While this format led to some interesting technological developments and some truly oddball designs, it also opened the door to the inevitable: 1,000+HP engines bolted to cars that proved to be as unsafe as they were powerful. Lola & McLaren dominated the front 9 of the first era, the latter half saw the introduction and subsequent perfection of the Porsche 917, which nearly spelled the end of the series as they were unbeatable by non-works sponsored teams.
Some notable offspring of the early Can-Am years included heavy experimentation with aerodynamics and downforce, particularly Jim Hall’s Chaparral cars. The 2J, or “sucker car” [seen above in b&w bearing the number 66] used a series of skirts and a small 2 stroke engine which powered 2 fans aft of the vehicle. This combination of parts cobbled together [on what I feel is one of the ugliest race cars ever produced] created a unique type of ground effect, one which didn’t require moving air over the car, meaning that downforce in excess of 1.5g could be accomplished at any speed.
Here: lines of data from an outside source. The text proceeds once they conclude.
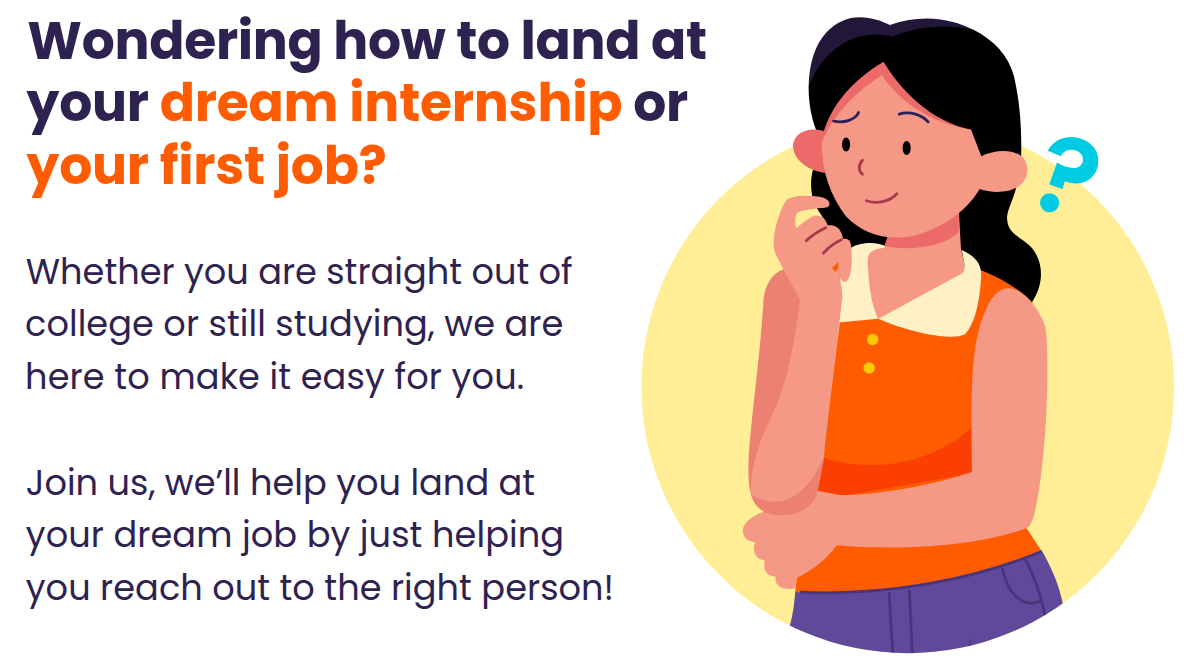
<!DOCTYPE html>
<html lang="en">
<head>
<meta charset="utf-8">
<title>Land your dream internship or first job</title>
<link rel="stylesheet" href="https://fonts.googleapis.com/css2?family=Poppins:wght@400;700&amp;display=swap">
<style>
:root {
  --paper: #ffffff;
  --ink: #2e2250;
  --orange: #ff5b00;
  --orange-deep: #fa3f00;
  --sun: #ffee96;
  --cyan: #00cbe4;
  --skin: #f59986;
  --skin-shade: #eb8073;
  --blush: #ec6a6a;
  --line: #a8384c;
  --brow: #2b1f5c;
  --hair: #000000;
  --hair-light: #221738;
  --cream: #fff0c6;
  --button: #ffc800;
  --trousers: #60489b;
  --trousers-line: #4a3479;
}
* { margin: 0; padding: 0; box-sizing: border-box; }
html, body { width: 1200px; height: 669px; overflow: hidden; background: var(--paper); }
.banner { display: block; width: 1200px; height: 669px; }
text { font-family: "Poppins", sans-serif; fill: var(--ink); }
.headline text { font-size: 66.5px; font-weight: 700; }
.headline .accent { fill: var(--orange); }
.copy text { font-size: 45px; font-weight: 400; }
.skin { fill: var(--skin); }
.skin-shade { fill: var(--skin-shade); }
.blush { fill: var(--blush); }
.hair { fill: var(--hair); }
.cream { fill: var(--cream); }
.stroke { fill: none; stroke-linecap: round; stroke-width: 3.6; }
.line { stroke: var(--line); }
.brow { stroke: var(--brow); }
.seam { stroke: var(--trousers-line); stroke-linecap: butt; }
</style>
</head>
<body>
<main>
<svg class="banner" viewBox="0 0 1536 856.32" xmlns="http://www.w3.org/2000/svg">
  <defs>
    <clipPath id="disc-clip"><circle cx="1162" cy="495" r="341"/></clipPath>
  </defs>

  <g class="headline" role="heading" aria-level="1">
    <text x="35" y="76" textLength="870">Wondering how to land at</text>
    <text x="34" y="155.5" textLength="847">your <tspan class="accent">dream internship</tspan> or</text>
    <text x="34" y="235" textLength="461"><tspan class="accent">your first job?</tspan></text>
  </g>

  <g class="copy">
    <text x="33" y="363" textLength="700">Whether you are straight out of</text>
    <text x="32" y="430.5" textLength="689">college or still studying, we are</text>
    <text x="32" y="498" textLength="639">here to make it easy for you.</text>
    <text x="33" y="633" textLength="652">Join us, we’ll help you land at</text>
    <text x="33" y="700.5" textLength="689">your dream job by just helping</text>
    <text x="33" y="768" textLength="753">you reach out to the right person!</text>
  </g>

  <g class="illustration" role="img" aria-label="A young woman thinking, with a question mark beside her">
    <circle id="sun-disc" cx="1162" cy="495" r="341" fill="var(--sun)"/>

    <path id="hair-back" class="hair" d="M1041 216C1036 232 1038 252 1044 264L1086 330L1140 325L1225 335L1320 388C1334 368 1336 345 1327 327C1316 303 1289 305 1289 278C1290 264 1302 250 1305 215L1307 180L1200 150Z"/>

    <g id="trousers" clip-path="url(#disc-clip)">
      <path fill="var(--trousers)" d="M1018 756C1130 763 1240 743 1333 704C1346 726 1357 752 1361 776V840H1005L1011 801C1015 787 1017 770 1018 756Z"/>
      <path class="stroke seam" d="M1138 758L1143 840M1164 755L1168 840M1283 727C1289 760 1310 780 1333 769M1312 715C1325 740 1333 765 1338 788"/>
      <path fill="var(--trousers-line)" d="M1244 817L1238 828L1242 827Z"/>
    </g>

    <g id="top">
      <path fill="var(--orange)" d="M1062 345L1256 346C1285 358 1308 372 1322 388L1314 676L1333 705C1240 743 1130 764 1018 758L1020 735L1047 628L1075 412Z"/>
      <path fill="var(--orange-deep)" d="M1053 586C1120 606 1192 594 1244 547V606L1077 635L1045 629Z"/>
      <path class="stroke seam" d="M1024 758C1130 763 1240 744 1333 706"/>
      <circle cx="1117" cy="434.500" r="7.300" fill="var(--button)"/>
      <circle cx="1112.500" cy="471" r="7.300" fill="var(--button)"/>
    </g>

    <g id="neck-and-collar">
      <path class="cream" d="M1086 320C1098 309 1122 309 1136 316L1135 350L1124 408L1070 413L1076 350Z"/>
      <path class="skin" d="M1137 300L1132 317C1114 319 1109 324 1111 340C1112 368 1116 390 1124 408L1229 351C1235 347 1236 342 1234 336L1230 318L1227 265Z"/>
      <path class="cream" d="M1231 320C1249 328 1256 338 1256 352C1254 392 1246 416 1236 427C1229 435 1180 432 1124 408L1229 351C1235 347 1236 343 1234 336Z"/>
      <path class="blush" d="M1138 298L1227 262V298C1203 318 1162 321 1132 315Z"/>
    </g>

    <g id="head">
      <path fill="var(--hair-light)" d="M1035 112C1036 45 1072 22 1100 22C1116 22 1129 27 1139 32C1162 24 1184 22 1204 25C1224 28 1240 34 1252 42L1142 80Z"/>
      <path class="hair" d="M1035 112C1054 60 1099 35 1142 47C1180 31 1219 32 1246 38C1272 51 1291 71 1298 98C1306 134 1308 165 1307 205L1256 246L1064 225L1052 182C1042 165 1035 140 1035 112Z"/>
      <path class="blush" d="M1055 168C1040 162 1016 167 1015 187C1016 207 1038 221 1062 222Z"/>
      <path class="blush" d="M1131 79C1152 114 1190 155 1243 166L1200 190L1070 190L1052 180C1058 142 1088 104 1131 79Z"/>
      <path class="skin" d="M1129 96C1146 124 1186 157 1243 166L1256 200C1277 189 1315 189 1315 217C1315 246 1277 250 1254 242C1236 272 1206 291 1176 300C1140 310 1106 301 1083 277C1062 250 1051 216 1052 181C1067 147 1094 118 1129 96Z"/>
      <path class="stroke brow" d="M1067 155C1081 158 1095 153 1099 144M1151 146C1165 142 1180 147 1188 156"/>
      <ellipse class="hair" cx="1083" cy="185" rx="5.200" ry="9"/>
      <ellipse class="hair" cx="1160.500" cy="189.500" rx="5.200" ry="9"/>
      <path class="stroke line" d="M1104 205C1098 211 1099 220 1104 223M1109 257C1124 262 1140 257 1148 248"/>
    </g>

    <g id="folded-arm">
      <path class="skin" d="M1244 604C1243 500 1242 440 1262 396C1272 373 1285 366 1297 370C1315 376 1330 396 1338 418C1344 455 1340 590 1325 653C1322 668 1318 674 1314 676C1250 700 1150 705 1071 698C1058 716 1042 729 1019 740L1018 753C1003 756 990 750 993 738C981 738 976 728 979 717C967 717 962 705 967 694C955 694 949 684 951 676C955 665 967 659 980 654L1046 628L1077 634C1135 632 1193 621 1244 604Z"/>
    </g>

    <g id="raised-arm">
      <path class="skin-shade" d="M1005 344C985 350 978 370 977 388C972 470 958 555 958 602C958 640 967 654 990 659C1019 662 1040 652 1047 628L1055 586L1060 390Z"/>
      <path class="skin" d="M1024 383C1017 440 1008 490 988 532C970 568 961 598 961 632C990 652 1028 646 1054 586L1078 382Z"/>
      <path class="skin" d="M1024 384L993 326C989 317 990 304 992 294C996 278 1001 263 1007 256C1016 249 1041 250 1054 253C1064 256 1064 265 1056 266C1045 267 1031 268 1021 272C1017 278 1017 285 1019 292C1028 285 1035 279 1042 276C1051 275 1058 280 1059 289C1069 286 1078 294 1079 306C1088 304 1090 311 1090 322C1091 337 1089 351 1086 357C1082 363 1077 361 1075 355L1073 345C1075 360 1079 370 1078 384Z"/>
      <path fill="var(--orange)" d="M1065 343L1073 335L1073 343L1069 348Z"/>
      <path class="stroke line" d="M1032 308Q1043 298 1057 291.500M1054 324Q1064 313 1077 307"/>
    </g>

    <g id="question-mark" fill="var(--cyan)">
      <path d="M1341 193C1349 178 1366 172 1382 177C1402 183 1410 200 1404 217C1397 233 1382 239 1363 232L1360 242L1343 236L1353 208C1366 216 1382 219 1386 207C1389 191 1364 186 1358 200Z"/>
      <circle cx="1343.500" cy="259.500" r="12.300"/>
    </g>
  </g>
</svg>
</main>
</body>
</html>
When it was actually working, it qualified 2 seconds faster than the closest car, and was quickly banned.
The late 1970′s saw the waning series combined with then thriving Formula 5000 category, allowing teams to convert single-seat, open wheeled tubs into closed-wheel sports cars. While less popular in the long run, it encouraged many more teams to compete and led to a truly unique chapter of motorsport, as well as some really good looking cars. This modest resurgence continued until the dominance IMSA/Camel & CART took over as the format of choice in the 80′s.